**Exercise requirements:** Give back exactly the lines from the start of the entries below to the line holding "none; stroke-width: .7;", that line included, and leave every picture out.
= = =
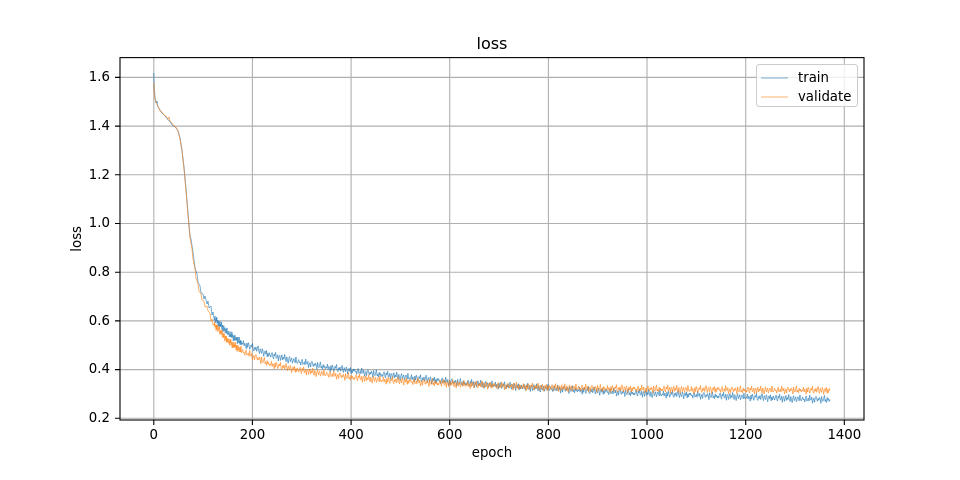
<!DOCTYPE html>
<html lang="en">
<head>
<meta charset="utf-8">
<title>loss</title>
<style>
:root {
  --paper: #fff;
  --ink: #000;
  --grid: #b0b0b0;
  --train: #1f77b4;
  --validate: #ff7f0e;
  --legend-edge: #ccc;
}
* { box-sizing: border-box; margin: 0; padding: 0; }
html, body { width: 960px; height: 480px; overflow: hidden; background: var(--paper); }
.chart {
  position: relative;
  display: grid;
  grid-template-columns: 120px 744px 96px;
  grid-template-rows: 57px 363px 60px;
  width: 960px;
  height: 480px;
  overflow: hidden;
  color: var(--ink);
  font: 13.3px/16px "DejaVu Sans", sans-serif;
}
.plot { position: absolute; inset: 0; }
.title {
  grid-area: 1 / 2;
  align-self: end;
  padding-bottom: 3px;
  font-size: 16px;
  font-weight: 400;
  line-height: 20px;
  text-align: center;
}
.y-axis { grid-area: 2 / 1; display: flex; padding: 0 10px 0 69px; }
.y-name { align-self: center; writing-mode: vertical-rl; transform: rotate(180deg); }
.y-ticks {
  flex: 1;
  display: grid;
  grid-auto-rows: 48.7px;
  align-items: center;
  align-self: flex-start;
  margin-top: -4px;
  text-align: right;
  list-style: none;
}
.x-axis { grid-area: 3 / 2; padding-top: 7px; text-align: center; }
.x-ticks {
  display: grid;
  grid-template-columns: repeat(8, 98.65px);
  margin-left: -15.5px;
  list-style: none;
}
.x-name { padding-top: 2px; }
.legend {
  position: absolute;
  left: 756px;
  top: 64px;
  width: 102px;
  height: 43px;
  padding: 3px 4px;
  border: 1px solid var(--legend-edge);
  border-radius: 3px;
  background: rgb(255 255 255 / .8);
  list-style: none;
}
.legend li { display: flex; align-items: center; gap: 10px; height: 19px; white-space: nowrap; }
.legend svg { flex: none; }
.grid { stroke: var(--grid); stroke-width: 1.1; }
.frame, .ticks { fill: none; stroke: var(--ink); stroke-width: 1.1; }
.series { fill: none; stroke-width: .7; stroke-opacity: .85; stroke-linejoin: round; }
.train { stroke: var(--train); }
.validate { stroke: var(--validate); }
</style>
</head>
<body>
<figure class="chart">
  <svg class="plot" width="960" height="480" viewBox="0 0 960 480" role="img" aria-label="Line chart of train and validate loss by epoch">
    <defs>
      <path id="jitter-a" vector-effect="non-scaling-stroke" d="M0 0L1 2 2-1 3-3 4 1 5 3 6-2 7 0 8-4 9 2 10 1 11-2 12 4 13-1 14-2 15 3 16 0 17-3 18 2 19-1 20 1 21-4 22 0 23 3 24-2 25 1 26 4 27-1 28-3 29 2 30 0 31-2 32 3 33 1 34-2 35-1 36 2 37-4 38 1 39 2 40 0"/>
      <path id="jitter-b" vector-effect="non-scaling-stroke" d="M0 0L1-2 2 1 3 0 4 3 5-1 6-3 7 2 8 1 9-1 10 2 11-4 12 0 13 1 14-2 15 4 16 1 17-1 18 3 19-2 20-3 21 0 22 2 23-1 24 1 25-2 26 0 27 4 28-3 29 1 30 2 31-1 32-4 33 2 34 0 35 3 36-2 37 1 38-1 39 2 40 0"/>
      <path id="jitter-c" vector-effect="non-scaling-stroke" d="M0 0L1 1 2-3 3 2 4-1 5 0 6 4 7-2 8 2 9-3 10-1 11 3 12 1 13-2 14 0 15-4 16 2 17 3 18-1 19 1 20-2 21 2 22-1 23-4 24 1 25 3 26-2 27 0 28 2 29-3 30-1 31 4 32 0 33-2 34 1 35-3 36 3 37-1 38 2 39-2 40 0"/>
    </defs>

    <path class="grid" d="M153.8 57.6V420M252.4 57.6V420M351.1 57.6V420M449.7 57.6V420M548.4 57.6V420M647 57.6V420M745.7 57.6V420M844.3 57.6V420M120 77.4H864M120 126.1H864M120 174.8H864M120 223.5H864M120 272.2H864M120 320.9H864M120 369.6H864M120 418.3H864"/>
    <path class="ticks" d="M153.8 420v5M252.4 420v5M351.1 420v5M449.7 420v5M548.4 420v5M647 420v5M745.7 420v5M844.3 420v5M120 77.4h-5M120 126.1h-5M120 174.8h-5M120 223.5h-5M120 272.2h-5M120 320.9h-5M120 369.6h-5M120 418.3h-5"/>

    <g class="series train">
      <path d="M153.8 73L154.2 88 155 97 156 103 157 101 158 107 160 110 162 113 164 115 166 117 168 120 170 121 172 125 174 126 176 128 178 131 180 138 182 150 184 167 186 189 188 213 189 225 190 236 191 239 193 252 195 268 197 274 198 282 200 286 201 293 203 294 204 299 205 296 207 304 208 301 209 308 211 306 212 315 213 312 214 318"/>
      <use href="#jitter-a" transform="matrix(.35 .375 0 1 214 318)"/>
      <use href="#jitter-b" transform="matrix(.35 .25 0 1 228 333)"/>
      <use href="#jitter-c" transform="matrix(.7 .3 0 1 242 343)"/>
      <use href="#jitter-a" transform="matrix(.7 .163 0 1 270 355)"/>
      <use href="#jitter-b" transform="matrix(.7 .138 0 1 298 361.5)"/>
      <use href="#jitter-c" transform="matrix(.7 .1 0 1 326 367)"/>
      <use href="#jitter-b" transform="matrix(.7 .088 0 1 354 371)"/>
      <use href="#jitter-a" transform="matrix(.7 .075 0 1 382 374.5)"/>
      <use href="#jitter-c" transform="matrix(.7 .075 0 1 410 377.5)"/>
      <use href="#jitter-b" transform="matrix(.7 .063 0 1 438 380.5)"/>
      <use href="#jitter-a" transform="matrix(.7 .05 0 1 466 383)"/>
      <use href="#jitter-c" transform="matrix(.7 .05 0 1 494 385)"/>
      <use href="#jitter-a" transform="matrix(.7 .038 0 1 522 387)"/>
      <use href="#jitter-b" transform="matrix(.7 .038 0 1 550 388.5)"/>
      <use href="#jitter-c" transform="matrix(.7 .038 0 1 578 390)"/>
      <use href="#jitter-b" transform="matrix(.7 .038 0 1 606 391.5)"/>
      <use href="#jitter-a" transform="matrix(.7 .025 0 1 634 393)"/>
      <use href="#jitter-c" transform="matrix(.7 .025 0 1 662 394)"/>
      <use href="#jitter-b" transform="matrix(.7 .025 0 1 690 395)"/>
      <use href="#jitter-a" transform="matrix(.7 .025 0 1 718 396)"/>
      <use href="#jitter-c" transform="matrix(.7 .025 0 1 746 397)"/>
      <use href="#jitter-a" transform="matrix(.7 .025 0 1 774 398)"/>
      <use href="#jitter-b" transform="matrix(.7 .013 0 1 802 399)"/>
    </g>

    <g class="series validate">
      <path d="M153.8 83L154.3 93 155 99 156 102 157 105 158 106 160 111 162 112 164 115 166 116 168 119 169 117 170 122 172 123 174 126 176 127 178 131 180 139 182 151 184 169 186 191 188 215 190 238 192 249 193 259 195 269 196 278 198 284 199 291 201 294 202 300 204 301 205 307 207 306 208 311 210 313 211 321 212 319 213 325 214 324"/>
      <use href="#jitter-c" transform="matrix(.35 .425 0 1 214 324)"/>
      <use href="#jitter-a" transform="matrix(.35 .25 0 1 228 341)"/>
      <use href="#jitter-b" transform="matrix(.7 .325 0 1 242 351)"/>
      <use href="#jitter-c" transform="matrix(.7 .15 0 1 270 364)"/>
      <use href="#jitter-a" transform="matrix(.7 .1 0 1 298 370)"/>
      <use href="#jitter-b" transform="matrix(.7 .088 0 1 326 374)"/>
      <use href="#jitter-a" transform="matrix(.7 .063 0 1 354 377.5)"/>
      <use href="#jitter-c" transform="matrix(.7 .038 0 1 382 380)"/>
      <use href="#jitter-b" transform="matrix(.7 .038 0 1 410 381.5)"/>
      <use href="#jitter-a" transform="matrix(.7 .038 0 1 438 383)"/>
      <use href="#jitter-c" transform="matrix(.7 .025 0 1 466 384.5)"/>
      <use href="#jitter-b" transform="matrix(.7 .025 0 1 494 385.5)"/>
      <use href="#jitter-c" transform="matrix(.7 .025 0 1 522 386.5)"/>
      <use href="#jitter-a" transform="matrix(.7 .013 0 1 550 387.5)"/>
      <use href="#jitter-b" transform="matrix(.7 .013 0 1 578 388)"/>
      <use href="#jitter-c" transform="matrix(.7 .013 0 1 606 388.5)"/>
      <use href="#jitter-b" transform="matrix(.7 0 0 1 634 389)"/>
      <use href="#jitter-a" transform="matrix(.7 .013 0 1 662 389)"/>
      <use href="#jitter-c" transform="matrix(.7 0 0 1 690 389.5)"/>
      <use href="#jitter-b" transform="matrix(.7 .013 0 1 718 389.5)"/>
      <use href="#jitter-a" transform="matrix(.7 0 0 1 746 390)"/>
      <use href="#jitter-b" transform="matrix(.7 0 0 1 774 390)"/>
      <use href="#jitter-c" transform="matrix(.7 .013 0 1 802 390)"/>
    </g>

    <rect class="frame" x="120" y="57.6" width="744" height="362.4"/>
  </svg>

  <h1 class="title">loss</h1>

  <div class="y-axis">
    <span class="y-name">loss</span>
    <ul class="y-ticks">
      <li>1.6</li><li>1.4</li><li>1.2</li><li>1.0</li><li>0.8</li><li>0.6</li><li>0.4</li><li>0.2</li>
    </ul>
  </div>

  <div class="x-axis">
    <ul class="x-ticks">
      <li>0</li><li>200</li><li>400</li><li>600</li><li>800</li><li>1000</li><li>1200</li><li>1400</li>
    </ul>
    <p class="x-name">epoch</p>
  </div>

  <ul class="legend">
    <li><svg width="27" height="4" aria-hidden="true"><line class="series train" x1="0" y1="2" x2="27" y2="2"/></svg>train</li>
    <li><svg width="27" height="4" aria-hidden="true"><line class="series validate" x1="0" y1="2" x2="27" y2="2"/></svg>validate</li>
  </ul>
</figure>
</body>
</html>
= = =
**Solution to the problem:**
<!DOCTYPE html>
<html lang="en">
<head>
<meta charset="utf-8">
<title>loss</title>
<style>
:root {
  --paper: #fff;
  --ink: #000;
  --grid: #b0b0b0;
  --train: #1f77b4;
  --validate: #ff7f0e;
  --legend-edge: #ccc;
}
* { box-sizing: border-box; margin: 0; padding: 0; }
html, body { width: 960px; height: 480px; overflow: hidden; background: var(--paper); }
.chart {
  position: relative;
  display: grid;
  grid-template-columns: 120px 744px 96px;
  grid-template-rows: 57px 363px 60px;
  width: 960px;
  height: 480px;
  overflow: hidden;
  color: var(--ink);
  font: 13.3px/16px "DejaVu Sans", sans-serif;
}
.plot { position: absolute; inset: 0; }
.title {
  grid-area: 1 / 2;
  align-self: end;
  padding-bottom: 3px;
  font-size: 16px;
  font-weight: 400;
  line-height: 20px;
  text-align: center;
}
.y-axis { grid-area: 2 / 1; display: flex; padding: 0 10px 0 69px; }
.y-name { align-self: center; writing-mode: vertical-rl; transform: rotate(180deg); }
.y-ticks {
  flex: 1;
  display: grid;
  grid-auto-rows: 48.7px;
  align-items: center;
  align-self: flex-start;
  margin-top: -4px;
  text-align: right;
  list-style: none;
}
.x-axis { grid-area: 3 / 2; padding-top: 7px; text-align: center; }
.x-ticks {
  display: grid;
  grid-template-columns: repeat(8, 98.65px);
  margin-left: -15.5px;
  list-style: none;
}
.x-name { padding-top: 2px; }
.legend {
  position: absolute;
  left: 756px;
  top: 64px;
  width: 102px;
  height: 43px;
  padding: 3px 4px;
  border: 1px solid var(--legend-edge);
  border-radius: 3px;
  background: rgb(255 255 255 / .8);
  list-style: none;
}
.legend li { display: flex; align-items: center; gap: 10px; height: 19px; white-space: nowrap; }
.legend svg { flex: none; }
.grid { stroke: var(--grid); stroke-width: 1.1; }
.frame, .ticks { fill: none; stroke: var(--ink); stroke-width: 1.1; }
.series { fill: none; stroke-width: .7; stroke-opacity: .85; stroke-linejoin: round; }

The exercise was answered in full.